~Marwa (on the Blue Mountain hike)
Gabby and I were enjoying our stay at our Blue Mountain host family when Gabby saw yellow lights outside the bedroom. My first reaction was, “Maybe it’s Richard (our host father),” but Gabby convinced me differently. She said it was fireflies, but I turned down that assumption. Her frantic insistence freaked me out and I started to believe that an intruder was outside. Turns out when Sabine, Gabby, and I left for the Blue Mountain Peak hike, I saw fireflies.
At 10:45 pm, Ms. Briggs’ ipod alarm went off to wake up Marwa and I for the hike. We threw on layers of clothing because we were warned about how cold it gets at the Blue Mountain peak. We headed out around 11:50 to meet up with the rest of our group.
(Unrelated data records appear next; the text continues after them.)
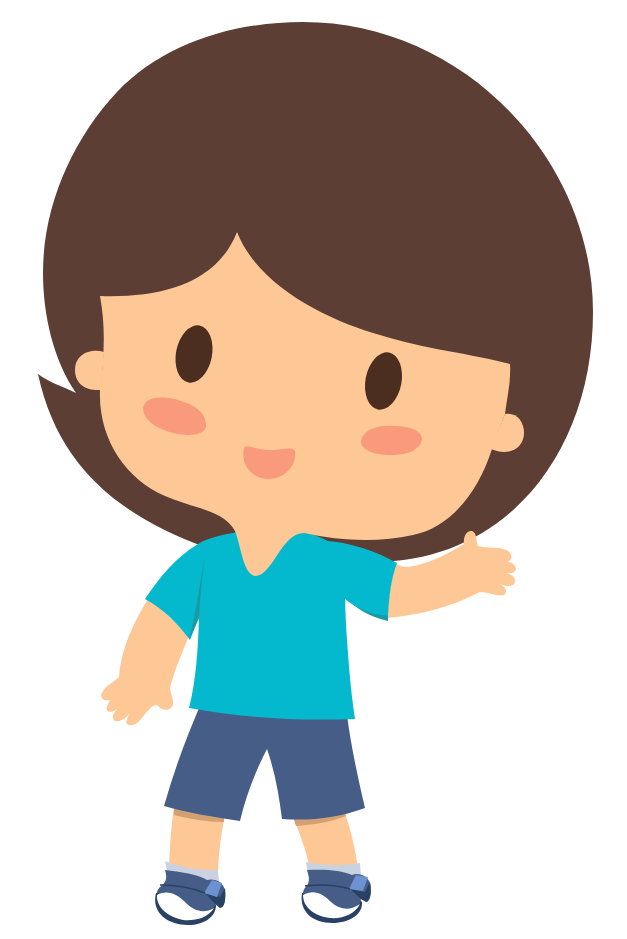
<!DOCTYPE html>
<html lang="en">
<head>
<meta charset="utf-8">
<title>Waving child</title>
<style>
:root {
  --paper: #ffffff;
  --hair: #5d3e34;
  --skin: #fec896;
  --skin-shade: #d3a074;
  --eye: #4b2e20;
  --blush: #f89a7b;
  --shirt: #04b9cd;
  --shirt-shade: #1b9aa6;
  --denim: #465e87;
  --sock: #c9d2e1;
  --sole: #2a4166;
  --strap: #6c93cf;
}
html, body { margin: 0; background: var(--paper); overflow: hidden; }
svg { display: block; width: 627px; height: 939px; }
.hair { fill: var(--hair); }
.skin { fill: var(--skin); }
.skin-shade { fill: var(--skin-shade); }
.eye { fill: var(--eye); }
.blush { fill: var(--blush); }
.shirt { fill: var(--shirt); }
.shirt-shade { fill: var(--shirt-shade); }
.denim { fill: var(--denim); }
.sock { fill: var(--sock); }
.sole { fill: var(--sole); }
.strap { fill: var(--strap); }
.toe { fill: var(--paper); }
.seam { fill: none; stroke: var(--sole); stroke-width: 1.5; }
</style>
</head>
<body>
<svg viewBox="0 0 627 939" role="img" aria-label="Smiling child with brown hair, a turquoise shirt and blue shorts, holding out one hand">
  <path class="hair" d="M303 22C462 22 593 158 593 312C593 450 508 562 374 562C330 562 260 560 205 547C120 516 58 467 38 374C48 382 62 386 76 393C54 361 43 316 43 273C43 205 73 139 117 92C163 44 232 22 303 22Z"/>

  <g id="legs">
    <path class="skin" d="M174 806L225 816C221 834 219 850 218 872L169 866C170 846 171 828 174 806Z"/>
    <path class="skin-shade" d="M174 808L224 818L224 822C206 822 190 819 174 815Z"/>
    <path class="skin" d="M293 815L344 811C351 830 355 848 358 868L309 866C306 848 299 834 293 815Z"/>
    <path class="skin-shade" d="M293 817L345 813L346 816C331 822 312 825 296 826Z"/>
  </g>

  <g id="left-shoe">
    <path class="sock" d="M165 861C182 868 199 870 218 870L219 882L168 876Z"/>
    <path class="sole" d="M156 893C151 913 168 925 188 925C204 925 216 917 216 905L200 888Z"/>
    <path class="denim" d="M165 870C180 872 198 874 207 880C215 878 223 882 225 890C226 900 224 907 220 907L215 904C213 913 203 916 192 912C180 904 171 893 157 893C158 884 170 886 165 870Z"/>
    <path class="toe" d="M157 895C168 889 178 895 186 903C194 911 204 914 214 908C208 918 195 921 183 920C168 917 156 907 157 895Z"/>
    <path class="sole" d="M205 893L220 897L225 888C226 899 225 908 220 908L215 904Z"/>
    <path class="strap" d="M212 880L222 883L217 897L204 893Z"/>
    <path class="seam" d="M160 885C176 885 190 887 205 893"/>
  </g>

  <g id="right-shoe">
    <path class="sock" d="M306 862C324 866 342 866 360 863L361 878L308 876Z"/>
    <path class="sole" d="M302 893C299 912 313 923 332 923C350 923 363 914 362 902L345 886Z"/>
    <path class="denim" d="M307 870C324 869 342 870 352 875C360 872 368 877 370 883C372 893 370 901 366 901L361 899C360 908 350 913 338 910C326 903 317 892 303 894C303 885 313 887 307 870Z"/>
    <path class="toe" d="M303 895C314 889 323 894 331 902C340 910 350 911 360 904C355 914 343 919 330 918C314 916 303 907 303 895Z"/>
    <path class="sole" d="M350 889L365 892L370 882C372 894 370 902 366 902L361 899Z"/>
    <path class="strap" d="M356 875L368 877L363 891L349 889Z"/>
    <path class="seam" d="M305 886C321 884 336 885 350 889"/>
  </g>

  <path id="shorts" class="denim" d="M200 706L347 715C351 746 358 778 365 808C338 818 310 821 282 819C279 795 275 772 267 749C255 772 246 796 240 821C214 817 188 813 164 806C174 771 186 738 200 706Z"/>

  <g id="arms">
    <path class="skin" d="M149 597L189 636C183 651 176 666 171 684C168 691 174 697 173 704C172 711 162 712 157 705C151 705 147 712 141 719C137 725 128 728 126 722L129 714C124 721 114 724 113 718C112 715 115 712 117 709C111 714 105 712 107 706L110 700C104 702 99 697 102 693C106 685 114 682 119 677C121 648 134 622 149 597Z"/>
    <path class="skin" d="M394 562C402 569 409 567 418 565C434 561 449 553 464 544C463 536 467 530 472 531C477 533 476 540 478 546C486 549 497 546 506 550C513 553 513 560 507 562L501 562C509 560 516 564 516 569C515 574 509 574 503 572C511 574 516 577 515 582C514 587 507 587 500 584C506 587 508 592 504 595C498 597 488 592 480 592C451 607 421 615 386 618Z"/>
  </g>

  <g id="shirt">
    <path class="shirt-shade" d="M345 597C356 609 370 617 388 621L388 612L345 590Z"/>
    <path class="shirt" d="M239 532C226 534 209 537 198 544C176 557 159 578 145 599C164 609 178 624 190 640L199 617C198 650 196 681 189 708C243 718 299 721 355 719C350 686 348 654 346 625L345 599C357 609 371 614 388 616C389 597 391 579 397 563C376 551 351 543 328 541C319 537 312 533 303 533Z"/>
    <path class="shirt-shade" d="M205 555C200 582 196 613 189 640L199 618C200 598 202 576 205 555Z"/>
  </g>

  <g id="head">
    <path class="skin" d="M104 352C92 348 75 353 75 370C75 385 87 391 101 390Z"/>
    <path class="skin" d="M505 414C517 412 524 422 524 433C524 448 509 457 491 449Z"/>
    <path class="skin" d="M237 232C259 288 331 321 380 335C424 349 473 354 510 364C511 382 507 398 505 414L492 449C479 490 452 527 413 535C378 543 340 541 304 533C281 533 273 576 255 576C243 573 242 550 235 531C224 510 192 508 165 496C126 479 98 439 100 390C104 359 106 328 100 296C156 298 216 286 237 232Z"/>
    <ellipse class="eye" cx="194" cy="354" rx="18" ry="29" transform="rotate(11 194 354)"/>
    <ellipse class="eye" cx="383.500" cy="381" rx="18" ry="29" transform="rotate(11 383.500 381)"/>
    <path class="blush" d="M143 408C146 393 171 397 184 402C199 407 207 416 206 427C203 438 178 436 164 430C151 425 143 417 143 408Z"/>
    <path class="blush" d="M361 441C364 429 379 425 394 426C410 426 423 431 422 440C419 451 406 455 391 455C374 455 361 450 361 441Z"/>
    <path class="blush" d="M244 448C247 443 254 450 269 450C284 450 292 446 295 451C297 465 285 479 269 479C253 479 240 465 244 448Z"/>
  </g>
</svg>
</body>
</html>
When we were together finally, Everton, our trail guide, led us to the path. Thirty minutes later of walking to the start of the trail was not as bad as I expected, but I shouldn’t have compared that itty-bitty path to the monstrous mountain. Around 12:50 another service group joined us at the starting line. “Let’s go,” Rohan, the lead tour guide, commanded. And at that point, there was no turning back.
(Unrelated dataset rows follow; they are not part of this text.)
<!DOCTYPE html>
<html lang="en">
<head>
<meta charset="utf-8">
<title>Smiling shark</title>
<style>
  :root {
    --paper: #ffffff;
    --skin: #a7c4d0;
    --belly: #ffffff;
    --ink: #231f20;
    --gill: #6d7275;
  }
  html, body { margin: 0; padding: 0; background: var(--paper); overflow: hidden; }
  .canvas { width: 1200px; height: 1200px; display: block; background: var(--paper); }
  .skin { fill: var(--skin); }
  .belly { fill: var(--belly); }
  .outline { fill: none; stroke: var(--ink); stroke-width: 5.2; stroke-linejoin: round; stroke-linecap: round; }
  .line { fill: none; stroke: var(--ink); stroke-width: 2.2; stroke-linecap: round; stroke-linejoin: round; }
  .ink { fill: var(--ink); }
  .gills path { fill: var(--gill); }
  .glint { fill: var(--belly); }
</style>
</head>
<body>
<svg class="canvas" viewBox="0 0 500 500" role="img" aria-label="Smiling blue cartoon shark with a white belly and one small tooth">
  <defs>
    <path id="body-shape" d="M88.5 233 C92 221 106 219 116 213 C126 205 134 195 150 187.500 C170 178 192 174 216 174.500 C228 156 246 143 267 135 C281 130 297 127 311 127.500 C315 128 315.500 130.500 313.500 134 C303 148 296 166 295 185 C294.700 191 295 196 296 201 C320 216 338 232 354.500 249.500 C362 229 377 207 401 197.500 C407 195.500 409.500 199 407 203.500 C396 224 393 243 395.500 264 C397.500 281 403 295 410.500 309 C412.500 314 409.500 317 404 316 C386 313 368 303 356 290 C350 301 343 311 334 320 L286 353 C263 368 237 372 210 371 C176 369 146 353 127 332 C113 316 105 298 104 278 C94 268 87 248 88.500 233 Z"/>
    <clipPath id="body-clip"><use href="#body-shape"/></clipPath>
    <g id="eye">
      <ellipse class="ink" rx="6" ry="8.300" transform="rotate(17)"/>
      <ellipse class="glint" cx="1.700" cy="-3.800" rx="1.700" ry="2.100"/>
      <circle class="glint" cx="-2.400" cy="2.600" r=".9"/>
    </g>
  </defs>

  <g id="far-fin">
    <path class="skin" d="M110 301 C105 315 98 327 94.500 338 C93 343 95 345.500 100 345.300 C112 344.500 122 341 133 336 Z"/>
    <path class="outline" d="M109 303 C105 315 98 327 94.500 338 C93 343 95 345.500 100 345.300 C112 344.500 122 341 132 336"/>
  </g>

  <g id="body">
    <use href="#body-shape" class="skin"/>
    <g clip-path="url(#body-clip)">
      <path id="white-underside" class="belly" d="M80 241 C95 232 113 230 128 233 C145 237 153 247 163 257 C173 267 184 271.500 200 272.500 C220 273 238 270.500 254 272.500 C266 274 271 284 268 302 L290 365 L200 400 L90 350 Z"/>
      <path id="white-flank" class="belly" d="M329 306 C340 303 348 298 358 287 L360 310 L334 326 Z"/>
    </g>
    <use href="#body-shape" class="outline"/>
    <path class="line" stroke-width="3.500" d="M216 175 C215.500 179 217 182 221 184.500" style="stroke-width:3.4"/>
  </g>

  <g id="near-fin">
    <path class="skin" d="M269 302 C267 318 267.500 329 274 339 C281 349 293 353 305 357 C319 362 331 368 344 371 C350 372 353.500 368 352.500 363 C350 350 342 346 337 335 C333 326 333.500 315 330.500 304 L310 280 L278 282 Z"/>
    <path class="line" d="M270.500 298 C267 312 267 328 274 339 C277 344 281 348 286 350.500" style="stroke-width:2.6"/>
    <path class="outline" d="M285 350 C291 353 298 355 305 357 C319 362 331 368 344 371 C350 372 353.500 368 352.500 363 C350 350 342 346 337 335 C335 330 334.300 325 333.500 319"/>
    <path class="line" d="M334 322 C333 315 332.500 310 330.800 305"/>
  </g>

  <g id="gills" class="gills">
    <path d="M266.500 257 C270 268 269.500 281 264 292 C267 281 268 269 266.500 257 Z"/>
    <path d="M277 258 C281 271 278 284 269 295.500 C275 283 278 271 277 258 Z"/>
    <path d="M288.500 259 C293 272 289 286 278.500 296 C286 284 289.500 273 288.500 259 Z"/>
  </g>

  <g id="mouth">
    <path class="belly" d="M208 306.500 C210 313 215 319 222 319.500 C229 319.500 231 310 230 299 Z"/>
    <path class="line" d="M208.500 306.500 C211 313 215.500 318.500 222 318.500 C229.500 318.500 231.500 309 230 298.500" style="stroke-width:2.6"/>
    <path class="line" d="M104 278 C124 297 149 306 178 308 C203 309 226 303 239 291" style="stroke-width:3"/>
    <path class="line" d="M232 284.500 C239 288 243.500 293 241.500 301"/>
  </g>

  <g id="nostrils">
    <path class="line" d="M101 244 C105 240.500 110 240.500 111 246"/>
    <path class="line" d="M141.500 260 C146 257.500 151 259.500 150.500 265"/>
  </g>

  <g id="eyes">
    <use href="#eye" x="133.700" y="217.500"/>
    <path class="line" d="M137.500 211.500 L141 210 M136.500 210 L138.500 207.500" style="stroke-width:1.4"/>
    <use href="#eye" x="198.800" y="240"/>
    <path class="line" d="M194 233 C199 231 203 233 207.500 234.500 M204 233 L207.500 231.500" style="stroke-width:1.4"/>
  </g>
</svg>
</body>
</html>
We took a short trip to Ocho Rios to treat ourselves after a long week of work. Here we were at Dunn’s River Falls, quickly slipping into our bathing suits, ready to get wet. We all entered the falls, our bodies cooled by the soothing water. Sliding down rocks and letting our bodies hit the slimy surface took us to another dimension. After 40 minutes of climbing, cheering, and pictures, we made it to the top, quietly yearning for more.
Leaving St. Albans Primary School was hard. The kids there didn’t want us to go. They were hugging us, pulling, and tugging… anything to get an extra minute with us. Then once on the bus, the kids started to knock on my window, waving at me, blowing kisses, and saying goodbye. I recall one time before I got on the bus, a girl hugged me, but locked her arms around the classroom window bars so I couldn’t get away. One of my friends had to pull me away. I felt really bad looking at her face once I was free. It was the look of someone who just lost something important. I really miss the kids there and hope I that one day I could go back there and see all the kids again.
One of my fondest memories is of having a last minute bowl of corn porridge with my host family before we left Penlyne Castle. It is strange to think of how comfortable I felt, watching a bad movie in the living room of this house that I could not have imagined ever relaxing in. Merlene, her almost silent husband Allick, and precocious little Nacquane made that rundown house a home—if only for a few days.
I was sitting in the Scott’s Hall second grade classroom when, all of the sudden, Ms. Duncan rushes in and says “You guys! The children in the sixth grade classroom are running wild.” Then she rushes out and says to the sixth grade classroom “Stop! Excuse me. It’s time to go home!” As soon as she left, one of the sixth graders stood up and theatrically, repeated her exact words. It was hilarious.
We looked pathetic. We had just finished hiking the Blue Mountains for eight hours and my knee hurt so badly, I didn’t think I would be able to stand for a while. But as I surveyed the LSJ group resting at Jah-B’s coffee shop, I saw some hope. Despite our exhaustion, I our group joked, snacked on Icy Cake, played with the kittens, and gripped our coffee mugs with appreciation. In spite of frustrations and fatigue from the hike, we had made it. And we supported each other the entire journey.
We had stacked several hundred books and brochures from the library in one classroom so we could sort them, clean them and catalog them. I left the room to do something else and when I came back there were three boys from third grade, sitting on one of the benches and reading books. I made them leave because they were about to mess up our different stacks – but next time I came back they were sitting there again. While I had to take the books from them so we could continue to organize them, I know they will really make use of their new library.